_TASK OBJECTIVE_
Give the number of lines in the material below that contain the word "blush". No other content is needed.

_DATA EXTRACTS_
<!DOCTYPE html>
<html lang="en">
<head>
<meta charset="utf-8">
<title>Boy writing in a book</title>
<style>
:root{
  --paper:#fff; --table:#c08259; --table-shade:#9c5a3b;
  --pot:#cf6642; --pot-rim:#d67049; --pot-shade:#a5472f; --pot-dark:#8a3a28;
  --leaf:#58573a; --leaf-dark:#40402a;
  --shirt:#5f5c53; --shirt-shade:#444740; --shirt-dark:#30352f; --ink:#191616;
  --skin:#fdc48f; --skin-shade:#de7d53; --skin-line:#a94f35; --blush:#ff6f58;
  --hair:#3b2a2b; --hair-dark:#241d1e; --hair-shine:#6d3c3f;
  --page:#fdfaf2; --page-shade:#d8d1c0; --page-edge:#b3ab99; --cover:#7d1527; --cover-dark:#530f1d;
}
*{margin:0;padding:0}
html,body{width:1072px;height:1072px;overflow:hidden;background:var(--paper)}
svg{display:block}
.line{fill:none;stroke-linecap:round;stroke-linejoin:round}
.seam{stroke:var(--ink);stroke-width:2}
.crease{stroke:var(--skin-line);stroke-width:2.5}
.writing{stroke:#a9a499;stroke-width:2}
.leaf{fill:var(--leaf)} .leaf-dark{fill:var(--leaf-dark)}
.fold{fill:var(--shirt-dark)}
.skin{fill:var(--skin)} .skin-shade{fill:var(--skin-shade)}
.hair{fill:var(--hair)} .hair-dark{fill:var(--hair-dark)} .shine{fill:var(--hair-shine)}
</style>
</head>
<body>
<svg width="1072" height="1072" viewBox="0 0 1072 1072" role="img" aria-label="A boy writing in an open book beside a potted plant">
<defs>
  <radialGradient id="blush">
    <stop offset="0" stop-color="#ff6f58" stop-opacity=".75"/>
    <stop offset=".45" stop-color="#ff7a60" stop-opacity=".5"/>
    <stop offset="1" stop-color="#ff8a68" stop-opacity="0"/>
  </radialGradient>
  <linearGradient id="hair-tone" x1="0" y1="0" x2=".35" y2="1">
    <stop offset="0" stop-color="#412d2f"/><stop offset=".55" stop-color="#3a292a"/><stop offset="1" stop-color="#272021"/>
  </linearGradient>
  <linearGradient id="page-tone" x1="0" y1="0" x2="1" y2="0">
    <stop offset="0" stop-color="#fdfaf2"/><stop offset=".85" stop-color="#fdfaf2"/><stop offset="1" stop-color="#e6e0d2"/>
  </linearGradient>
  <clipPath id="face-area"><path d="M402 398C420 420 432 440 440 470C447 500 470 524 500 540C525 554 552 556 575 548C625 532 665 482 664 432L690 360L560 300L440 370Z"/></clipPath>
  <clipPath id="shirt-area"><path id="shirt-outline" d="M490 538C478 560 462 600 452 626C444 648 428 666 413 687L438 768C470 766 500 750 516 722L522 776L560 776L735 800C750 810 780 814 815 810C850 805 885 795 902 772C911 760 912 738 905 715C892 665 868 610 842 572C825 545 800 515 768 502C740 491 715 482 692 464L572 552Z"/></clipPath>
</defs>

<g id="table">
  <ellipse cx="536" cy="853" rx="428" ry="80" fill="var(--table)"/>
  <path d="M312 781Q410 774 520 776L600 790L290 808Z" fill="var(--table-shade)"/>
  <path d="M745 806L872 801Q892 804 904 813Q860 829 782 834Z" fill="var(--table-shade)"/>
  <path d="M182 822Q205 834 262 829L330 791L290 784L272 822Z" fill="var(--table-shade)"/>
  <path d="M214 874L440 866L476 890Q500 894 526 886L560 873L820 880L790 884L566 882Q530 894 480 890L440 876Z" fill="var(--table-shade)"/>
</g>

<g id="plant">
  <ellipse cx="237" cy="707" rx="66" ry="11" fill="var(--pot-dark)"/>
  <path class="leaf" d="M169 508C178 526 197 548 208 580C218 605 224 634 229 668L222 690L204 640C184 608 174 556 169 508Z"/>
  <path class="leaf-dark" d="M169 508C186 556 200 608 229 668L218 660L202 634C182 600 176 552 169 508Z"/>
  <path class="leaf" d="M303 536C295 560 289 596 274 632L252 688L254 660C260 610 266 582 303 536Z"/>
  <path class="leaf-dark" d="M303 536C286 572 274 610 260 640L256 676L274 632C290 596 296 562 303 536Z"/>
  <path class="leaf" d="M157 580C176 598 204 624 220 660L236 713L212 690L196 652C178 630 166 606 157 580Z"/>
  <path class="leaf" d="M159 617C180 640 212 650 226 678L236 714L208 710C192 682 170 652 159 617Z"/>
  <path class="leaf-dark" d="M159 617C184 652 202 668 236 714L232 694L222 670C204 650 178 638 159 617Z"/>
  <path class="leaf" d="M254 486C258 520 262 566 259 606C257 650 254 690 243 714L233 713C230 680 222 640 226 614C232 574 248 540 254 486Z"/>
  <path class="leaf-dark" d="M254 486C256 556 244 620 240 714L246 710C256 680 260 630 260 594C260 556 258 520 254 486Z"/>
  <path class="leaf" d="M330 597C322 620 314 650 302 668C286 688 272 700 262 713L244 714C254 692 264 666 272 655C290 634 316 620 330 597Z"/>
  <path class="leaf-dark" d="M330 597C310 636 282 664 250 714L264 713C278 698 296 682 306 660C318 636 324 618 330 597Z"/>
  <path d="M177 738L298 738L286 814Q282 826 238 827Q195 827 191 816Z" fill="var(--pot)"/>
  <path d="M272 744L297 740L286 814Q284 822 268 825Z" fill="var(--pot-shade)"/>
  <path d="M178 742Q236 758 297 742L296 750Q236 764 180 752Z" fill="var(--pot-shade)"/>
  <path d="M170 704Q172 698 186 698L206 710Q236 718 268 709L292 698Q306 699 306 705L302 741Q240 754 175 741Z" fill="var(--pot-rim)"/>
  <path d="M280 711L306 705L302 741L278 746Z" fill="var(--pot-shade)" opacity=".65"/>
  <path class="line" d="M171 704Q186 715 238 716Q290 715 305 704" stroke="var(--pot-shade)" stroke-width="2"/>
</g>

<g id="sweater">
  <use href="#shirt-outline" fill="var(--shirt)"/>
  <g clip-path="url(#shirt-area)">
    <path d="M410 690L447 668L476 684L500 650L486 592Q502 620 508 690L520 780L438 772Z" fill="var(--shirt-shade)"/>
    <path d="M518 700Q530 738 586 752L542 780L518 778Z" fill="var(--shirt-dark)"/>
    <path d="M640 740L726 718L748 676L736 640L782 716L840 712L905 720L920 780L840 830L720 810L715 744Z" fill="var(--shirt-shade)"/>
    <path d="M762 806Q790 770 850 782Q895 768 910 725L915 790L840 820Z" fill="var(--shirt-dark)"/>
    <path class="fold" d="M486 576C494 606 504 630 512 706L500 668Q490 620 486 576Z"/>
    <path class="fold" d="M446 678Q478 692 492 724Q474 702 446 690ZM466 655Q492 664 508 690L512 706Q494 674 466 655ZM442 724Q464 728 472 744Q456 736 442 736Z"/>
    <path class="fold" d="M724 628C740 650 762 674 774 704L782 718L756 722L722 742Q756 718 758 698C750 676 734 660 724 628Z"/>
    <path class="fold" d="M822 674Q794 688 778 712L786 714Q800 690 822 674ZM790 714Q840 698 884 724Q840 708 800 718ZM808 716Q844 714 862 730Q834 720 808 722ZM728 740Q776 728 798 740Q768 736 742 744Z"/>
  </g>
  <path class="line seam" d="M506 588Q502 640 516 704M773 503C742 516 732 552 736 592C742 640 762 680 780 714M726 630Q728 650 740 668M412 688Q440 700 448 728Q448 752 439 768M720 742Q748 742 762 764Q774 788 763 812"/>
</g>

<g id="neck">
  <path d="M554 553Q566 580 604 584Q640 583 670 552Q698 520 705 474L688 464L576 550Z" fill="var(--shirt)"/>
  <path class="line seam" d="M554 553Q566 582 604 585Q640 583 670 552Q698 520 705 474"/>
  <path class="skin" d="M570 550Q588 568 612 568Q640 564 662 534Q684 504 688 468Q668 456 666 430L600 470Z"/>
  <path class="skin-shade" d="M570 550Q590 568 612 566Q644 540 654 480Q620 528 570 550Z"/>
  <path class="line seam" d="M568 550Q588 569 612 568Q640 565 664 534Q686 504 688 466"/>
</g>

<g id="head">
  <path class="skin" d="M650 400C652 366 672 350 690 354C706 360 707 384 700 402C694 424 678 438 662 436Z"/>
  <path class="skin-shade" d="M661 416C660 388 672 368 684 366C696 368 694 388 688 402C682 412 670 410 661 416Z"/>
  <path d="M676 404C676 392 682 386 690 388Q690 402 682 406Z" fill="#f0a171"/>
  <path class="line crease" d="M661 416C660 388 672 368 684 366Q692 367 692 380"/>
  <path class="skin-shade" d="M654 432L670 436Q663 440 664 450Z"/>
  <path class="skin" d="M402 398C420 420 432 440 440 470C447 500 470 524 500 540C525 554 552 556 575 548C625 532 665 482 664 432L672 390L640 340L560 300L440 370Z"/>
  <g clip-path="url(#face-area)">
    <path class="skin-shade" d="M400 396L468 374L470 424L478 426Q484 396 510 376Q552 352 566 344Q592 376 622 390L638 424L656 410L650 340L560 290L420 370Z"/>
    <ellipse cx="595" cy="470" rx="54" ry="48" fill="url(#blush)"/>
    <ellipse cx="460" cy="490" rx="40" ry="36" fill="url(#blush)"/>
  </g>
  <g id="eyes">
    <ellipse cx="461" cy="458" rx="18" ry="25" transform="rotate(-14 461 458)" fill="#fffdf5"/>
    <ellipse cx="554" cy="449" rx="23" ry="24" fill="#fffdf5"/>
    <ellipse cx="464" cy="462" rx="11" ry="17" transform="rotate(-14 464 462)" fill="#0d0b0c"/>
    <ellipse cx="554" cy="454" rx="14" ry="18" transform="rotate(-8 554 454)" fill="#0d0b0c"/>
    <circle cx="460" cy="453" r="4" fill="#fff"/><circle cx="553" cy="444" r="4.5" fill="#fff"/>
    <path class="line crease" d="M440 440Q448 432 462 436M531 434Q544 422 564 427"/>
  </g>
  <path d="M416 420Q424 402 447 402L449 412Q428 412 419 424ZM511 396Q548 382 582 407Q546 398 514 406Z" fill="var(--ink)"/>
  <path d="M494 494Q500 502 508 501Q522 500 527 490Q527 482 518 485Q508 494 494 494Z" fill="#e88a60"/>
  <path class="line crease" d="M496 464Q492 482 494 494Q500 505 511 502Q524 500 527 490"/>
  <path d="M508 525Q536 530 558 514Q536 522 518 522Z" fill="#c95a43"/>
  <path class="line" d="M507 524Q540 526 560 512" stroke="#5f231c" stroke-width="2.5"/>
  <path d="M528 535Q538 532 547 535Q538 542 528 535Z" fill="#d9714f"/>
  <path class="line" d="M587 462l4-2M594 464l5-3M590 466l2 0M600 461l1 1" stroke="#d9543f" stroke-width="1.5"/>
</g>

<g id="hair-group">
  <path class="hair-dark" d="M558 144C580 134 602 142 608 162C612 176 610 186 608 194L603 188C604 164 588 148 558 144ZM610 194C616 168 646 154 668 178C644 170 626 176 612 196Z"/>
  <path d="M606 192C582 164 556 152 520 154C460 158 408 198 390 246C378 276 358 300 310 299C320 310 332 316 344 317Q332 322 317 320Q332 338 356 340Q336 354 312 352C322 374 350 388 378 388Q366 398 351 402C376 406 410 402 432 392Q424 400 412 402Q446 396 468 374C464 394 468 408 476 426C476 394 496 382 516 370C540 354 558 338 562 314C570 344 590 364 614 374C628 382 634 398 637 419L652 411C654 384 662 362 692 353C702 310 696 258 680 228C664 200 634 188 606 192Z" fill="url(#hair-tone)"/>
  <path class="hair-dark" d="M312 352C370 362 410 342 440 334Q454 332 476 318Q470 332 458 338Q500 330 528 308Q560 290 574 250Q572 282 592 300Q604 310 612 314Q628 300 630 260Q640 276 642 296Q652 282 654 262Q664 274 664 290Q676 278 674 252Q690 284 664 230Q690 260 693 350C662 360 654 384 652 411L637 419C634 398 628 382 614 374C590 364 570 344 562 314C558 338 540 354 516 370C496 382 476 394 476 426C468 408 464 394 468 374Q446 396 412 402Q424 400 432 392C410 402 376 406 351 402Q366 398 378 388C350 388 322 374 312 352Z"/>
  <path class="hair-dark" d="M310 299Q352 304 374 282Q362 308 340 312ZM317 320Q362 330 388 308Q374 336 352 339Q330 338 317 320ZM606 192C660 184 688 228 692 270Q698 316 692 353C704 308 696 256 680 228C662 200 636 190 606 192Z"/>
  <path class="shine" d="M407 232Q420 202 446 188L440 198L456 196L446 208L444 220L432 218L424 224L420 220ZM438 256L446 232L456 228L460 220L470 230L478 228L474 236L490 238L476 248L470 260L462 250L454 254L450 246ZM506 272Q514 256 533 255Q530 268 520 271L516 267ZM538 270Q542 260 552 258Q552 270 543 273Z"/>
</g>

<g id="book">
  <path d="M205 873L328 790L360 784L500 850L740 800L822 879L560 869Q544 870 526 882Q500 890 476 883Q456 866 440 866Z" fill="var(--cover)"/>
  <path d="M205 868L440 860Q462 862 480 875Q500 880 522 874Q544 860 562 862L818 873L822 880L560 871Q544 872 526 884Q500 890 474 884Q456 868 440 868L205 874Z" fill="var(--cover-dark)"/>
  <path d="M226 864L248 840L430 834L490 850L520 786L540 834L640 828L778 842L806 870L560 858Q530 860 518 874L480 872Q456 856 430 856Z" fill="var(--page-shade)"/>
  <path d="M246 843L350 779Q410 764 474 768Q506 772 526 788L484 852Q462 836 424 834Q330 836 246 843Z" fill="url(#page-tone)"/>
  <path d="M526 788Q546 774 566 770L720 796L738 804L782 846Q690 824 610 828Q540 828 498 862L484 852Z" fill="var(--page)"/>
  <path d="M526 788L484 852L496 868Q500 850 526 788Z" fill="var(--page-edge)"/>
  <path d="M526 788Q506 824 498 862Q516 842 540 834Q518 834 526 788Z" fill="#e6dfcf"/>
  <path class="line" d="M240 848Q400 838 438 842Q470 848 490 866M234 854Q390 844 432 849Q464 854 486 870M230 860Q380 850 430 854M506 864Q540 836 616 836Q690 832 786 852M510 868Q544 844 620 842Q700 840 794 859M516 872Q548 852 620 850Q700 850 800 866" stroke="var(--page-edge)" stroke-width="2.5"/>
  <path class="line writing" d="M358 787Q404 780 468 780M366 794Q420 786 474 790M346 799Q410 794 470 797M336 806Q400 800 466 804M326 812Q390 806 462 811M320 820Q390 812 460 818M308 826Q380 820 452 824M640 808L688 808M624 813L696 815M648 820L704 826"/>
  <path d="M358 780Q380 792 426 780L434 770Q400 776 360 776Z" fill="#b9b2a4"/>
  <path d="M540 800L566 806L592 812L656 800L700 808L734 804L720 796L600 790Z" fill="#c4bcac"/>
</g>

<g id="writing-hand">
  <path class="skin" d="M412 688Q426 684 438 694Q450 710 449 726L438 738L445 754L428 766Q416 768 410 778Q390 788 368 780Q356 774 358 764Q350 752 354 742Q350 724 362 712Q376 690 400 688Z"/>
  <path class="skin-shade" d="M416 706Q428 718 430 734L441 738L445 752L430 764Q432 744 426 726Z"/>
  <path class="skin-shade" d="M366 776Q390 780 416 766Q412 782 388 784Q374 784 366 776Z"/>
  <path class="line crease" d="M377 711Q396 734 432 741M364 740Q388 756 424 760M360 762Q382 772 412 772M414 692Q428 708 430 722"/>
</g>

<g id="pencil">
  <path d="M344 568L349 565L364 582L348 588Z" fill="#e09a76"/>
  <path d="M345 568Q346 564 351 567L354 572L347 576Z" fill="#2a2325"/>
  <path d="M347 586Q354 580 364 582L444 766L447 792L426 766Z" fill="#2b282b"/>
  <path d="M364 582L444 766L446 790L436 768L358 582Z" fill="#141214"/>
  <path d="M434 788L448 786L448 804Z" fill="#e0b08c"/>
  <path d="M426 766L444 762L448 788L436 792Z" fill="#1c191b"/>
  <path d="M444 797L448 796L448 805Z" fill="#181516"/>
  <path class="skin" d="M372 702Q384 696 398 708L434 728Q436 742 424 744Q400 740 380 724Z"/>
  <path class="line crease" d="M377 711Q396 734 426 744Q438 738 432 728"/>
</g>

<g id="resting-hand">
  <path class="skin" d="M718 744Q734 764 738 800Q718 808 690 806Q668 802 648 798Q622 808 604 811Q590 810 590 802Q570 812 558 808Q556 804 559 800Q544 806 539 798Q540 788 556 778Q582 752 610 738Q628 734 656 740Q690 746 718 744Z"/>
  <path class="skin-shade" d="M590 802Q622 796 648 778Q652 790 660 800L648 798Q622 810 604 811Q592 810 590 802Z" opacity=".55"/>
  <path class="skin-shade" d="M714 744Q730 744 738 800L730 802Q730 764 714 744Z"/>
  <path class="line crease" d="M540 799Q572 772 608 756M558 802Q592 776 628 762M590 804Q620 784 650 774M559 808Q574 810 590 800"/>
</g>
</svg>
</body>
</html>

_ANSWER TO THIS PROBLEM_
4